Posted in Accountability, Dress and ornaments, Ecology and environment, Economy and development, Health and nutrition, Maps, Modernity, Names and communities, Organizations, Press snippets, Resources, Tribal culture worldwide, Video resources - external, Women, Worship and rituals | Tagged | Comments Off on Video | Dongria Kondh heritage: “Villagers and tribesmen in India’s one of the rich mineral belts” – Odisha

Toda embroidery: an ancient art thriving in the Nilgiris – Tamil Nadu

The ancient Toda community people are the residents of Nilgiris that means ‘Blue Mountains’, popularly known as Ooty. Nilgiris is the abode of many interesting tribes and prominent among them are Todas, Kotas, Kurumbas, Irulas, Mullukurumbas and Paniyans.

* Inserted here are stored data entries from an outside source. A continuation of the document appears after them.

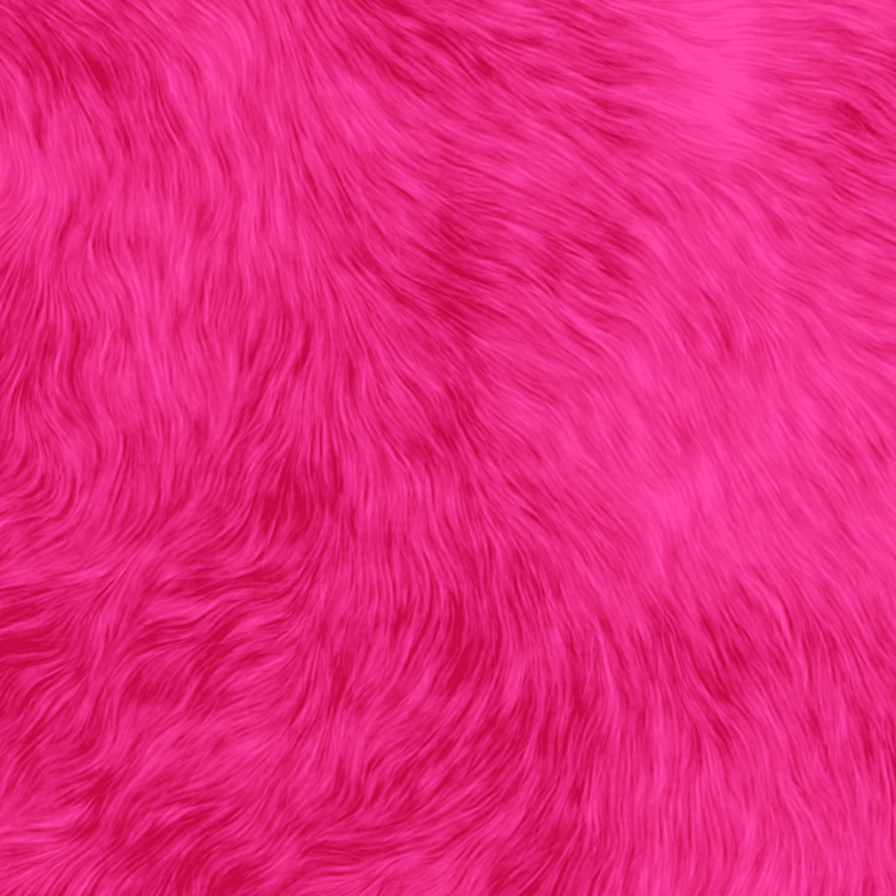
A Shadertoy shader for this texture:

```glsl
#define FLOW_STEPS 30
#define FLOW_STEP 0.0021
#define FIBRE_FREQ 185.0
#define CLUMP_FREQ 52.0
#define FIBRE_GAIN 2.0
#define CLUMP_GAIN 1.05
#define HAIR_LAYERS 14
#define HAIR_CELLS 20.0
#define HAIR_WIDTH 0.0014
#define HAIR_GAIN 0.3

const vec3 DEEP_PINK  = vec3(0.78, 0.04, 0.28);
const vec3 MID_PINK   = vec3(0.92, 0.16, 0.505);
const vec3 LIGHT_PINK = vec3(1.00, 0.28, 0.66);

vec2 hash22(vec2 p) {
    vec3 q = fract(p.xyx * vec3(0.1031, 0.1030, 0.0973));
    q += dot(q, q.yzx + 33.33);
    return fract((q.xx + q.yz) * q.zy);
}

vec2 gradientAt(vec2 cell) {
    return hash22(cell) * 2.0 - 1.0;
}

float gradientNoise(vec2 p) {
    vec2 i = floor(p), f = p - i;
    vec2 u = f * f * f * (f * (f * 6.0 - 15.0) + 10.0);
    vec2 e = vec2(1.0, 0.0);
    float low  = mix(dot(gradientAt(i), f), dot(gradientAt(i + e), f - e), u.x);
    float high = mix(dot(gradientAt(i + e.yx), f - e.yx),
                     dot(gradientAt(i + e.xx), f - e.xx), u.x);
    return mix(low, high, u.y);
}

// Combing direction: a broad sweep across the pelt, disturbed by tufts
vec2 furDirection(vec2 p) {
    float sweep = smoothstep(-0.1, 0.65, p.x + 0.9 * (p.y - 0.5));
    float angle = mix(-2.4, -0.95, sweep);
    angle += 1.3 * (p.y - 0.42) * smoothstep(0.3, 0.8, p.x);
    float ruffle = mix(1.2, 0.6, sweep);
    angle += ruffle * (1.4 * gradientNoise(p * 4.0 + 7.3)
                     + 1.2 * gradientNoise(p * 13.0 + 31.7));
    return vec2(cos(angle), sin(angle));
}

// Noise smeared along the combing direction: x = fine fibres, y = clumps
vec2 smearedFur(vec2 p) {
    vec2 sum = vec2(0.0);
    float total = 0.0;
    for (int i = 0; i < FLOW_STEPS; i++) {
        float weight = 1.0 - float(i) / float(FLOW_STEPS);
        sum += weight * vec2(gradientNoise(p * FIBRE_FREQ),
                             gradientNoise(p * CLUMP_FREQ + 53.1));
        total += weight;
        p += furDirection(p) * FLOW_STEP;
    }
    return sum / total;
}

// Loose tapered hairs, one per jittered cell; returns signed tone
float looseHairs(vec2 p) {
    float tone = 0.0;
    for (int layer = 0; layer < HAIR_LAYERS; layer++) {
        vec2 offset = vec2(17.37, 29.61) * float(layer);
        vec2 home = floor(p * HAIR_CELLS + offset);
        for (int k = 0; k < 9; k++) {
            vec2 cell = home + vec2(k % 3 - 1, k / 3 - 1);
            vec2 jitter = hash22(cell);
            vec2 traits = hash22(cell + 91.7);
            vec2 centre = (cell + jitter - offset) / HAIR_CELLS;
            vec2 along = furDirection(centre);
            vec2 d = p - centre;
            vec2 q = vec2(dot(d, along), dot(d, vec2(-along.y, along.x)));
            float halfLength = mix(0.4, 0.95, traits.x) / HAIR_CELLS;
            float s = q.x / halfLength;
            float bend = (traits.y - 0.5) * 10.0;
            float lean = (jitter.x - 0.5) * 0.7;
            float across = q.y - bend * q.x * q.x - lean * q.x;
            float taper = smoothstep(1.0, 0.2, abs(s));
            float width = HAIR_WIDTH * mix(0.6, 1.0, taper);
            float cover = taper * exp(-across * across / (width * width));
            float shade = fract(traits.x * 7.0 + jitter.y * 3.0) - 0.45;
            tone = mix(tone, shade * 1.6, cover * 0.8);
        }
    }
    return tone;
}

// Soft light and shadow over the folds of the pelt
float broadLight(vec2 p) {
    float side = smoothstep(-0.3, 0.4, 0.8 * p.x + 0.6 * p.y - 0.75);
    return 0.36 + 0.28 * side + 0.46 * gradientNoise(p * 3.2 + 11.9)
         + 0.4 * gradientNoise(p * 7.5 + 3.4)
         + 0.25 * gradientNoise(p * 17.0 + 23.8);
}

vec3 furColour(float tone) {
    return tone < 0.5 ? mix(DEEP_PINK, MID_PINK, tone * 2.0)
                      : mix(MID_PINK, LIGHT_PINK, tone * 2.0 - 1.0);
}

void mainImage(out vec4 fragColor, in vec2 fragCoord) {
    vec2 p = fragCoord / iResolution.y;
    float light = broadLight(p);
    vec2 fur = smearedFur(p);
    float detail = FIBRE_GAIN * fur.x + CLUMP_GAIN * fur.y + HAIR_GAIN * looseHairs(p);
    float contrast = mix(1.15, 0.7, smoothstep(0.3, 0.9, light));
    float tone = clamp(light + contrast * detail, 0.0, 1.0);
    fragColor = vec4(furColour(tone), 1.0);
}
```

These Todas … Continue reading

Posted in Anthropology, Assimilation, Crafts and visual arts, Cultural heritage, Customs, Dress and ornaments, Ecology and environment, Economy and development, Endangered language, Games and leisure time, Health and nutrition, Misconceptions, Modernity, Names and communities, Nature and wildlife, Organizations, Particularly vulnerable tribal group, Press snippets, Revival of traditions, Seasons and festivals, Southern region, Success story, Tourism, Tribal elders, Western Ghats - tribal heritage & ecology, Women, Worship and rituals | Tagged | Comments Off on Toda embroidery: an ancient art thriving in the Nilgiris – Tamil Nadu

The Asurs’ remembrance of their ancestors: A ‘particularly vulnerable’ tribal group –  Bihar, Jharkhand & West Bengal

Prashant Pandey & Premankur Biswas, Indian Express, December 8, 2016 | To view more photos and read the full article, click here >> Chamru is an Asur, a ‘particularly vulnerable tribal group’ that dominates Sakhuapani’s population of about 2,000 and lives in villages … Continue reading

Posted in Anthropology, Cultural heritage, Customs, De- and re-tribalisation, Dress and ornaments, Eastern region, Economy and development, Figures, census and other statistics, Health and nutrition, History, Maps, Media portrayal, Misconceptions, Music and dance, Musicology, Names and communities, Northern region, Particularly vulnerable tribal group, Performing arts, Photos and slideshows, Press snippets, Revival of traditions, Rural poverty, Seasons and festivals, Storytelling, Tribal elders, Video resources - external, Worship and rituals | Tagged | Comments Off on The Asurs’ remembrance of their ancestors: A ‘particularly vulnerable’ tribal group –  Bihar, Jharkhand & West Bengal

“Lessons that can teach us about humanity itself”: Collective and dignified survival celebrated at the Dongria Kondhs’ seed festival – Odisha

There will always be a seed for everyone | To read the full article and view more photos, click here >> In the early summer month of April, around the magnificent Niyamgiri range in southern Odisha, the desi mango trees are already … Continue reading

Posted in Adivasi, Anthropology, Childhood and children, Commentary, Community facilities, Cultural heritage, Customs, Dress and ornaments, Eastern region, Ecology and environment, Economy and development, Government of India, Health and nutrition, Hyderabad biodiversity pledge, Maps, Modernity, Names and communities, Nature and wildlife, Photos and slideshows, Press snippets, Rights of Indigenous Peoples, Seasons and festivals, Storytelling, Success story, Women, Worship and rituals | Tagged | Comments Off on “Lessons that can teach us about humanity itself”: Collective and dignified survival celebrated at the Dongria Kondhs’ seed festival – Odisha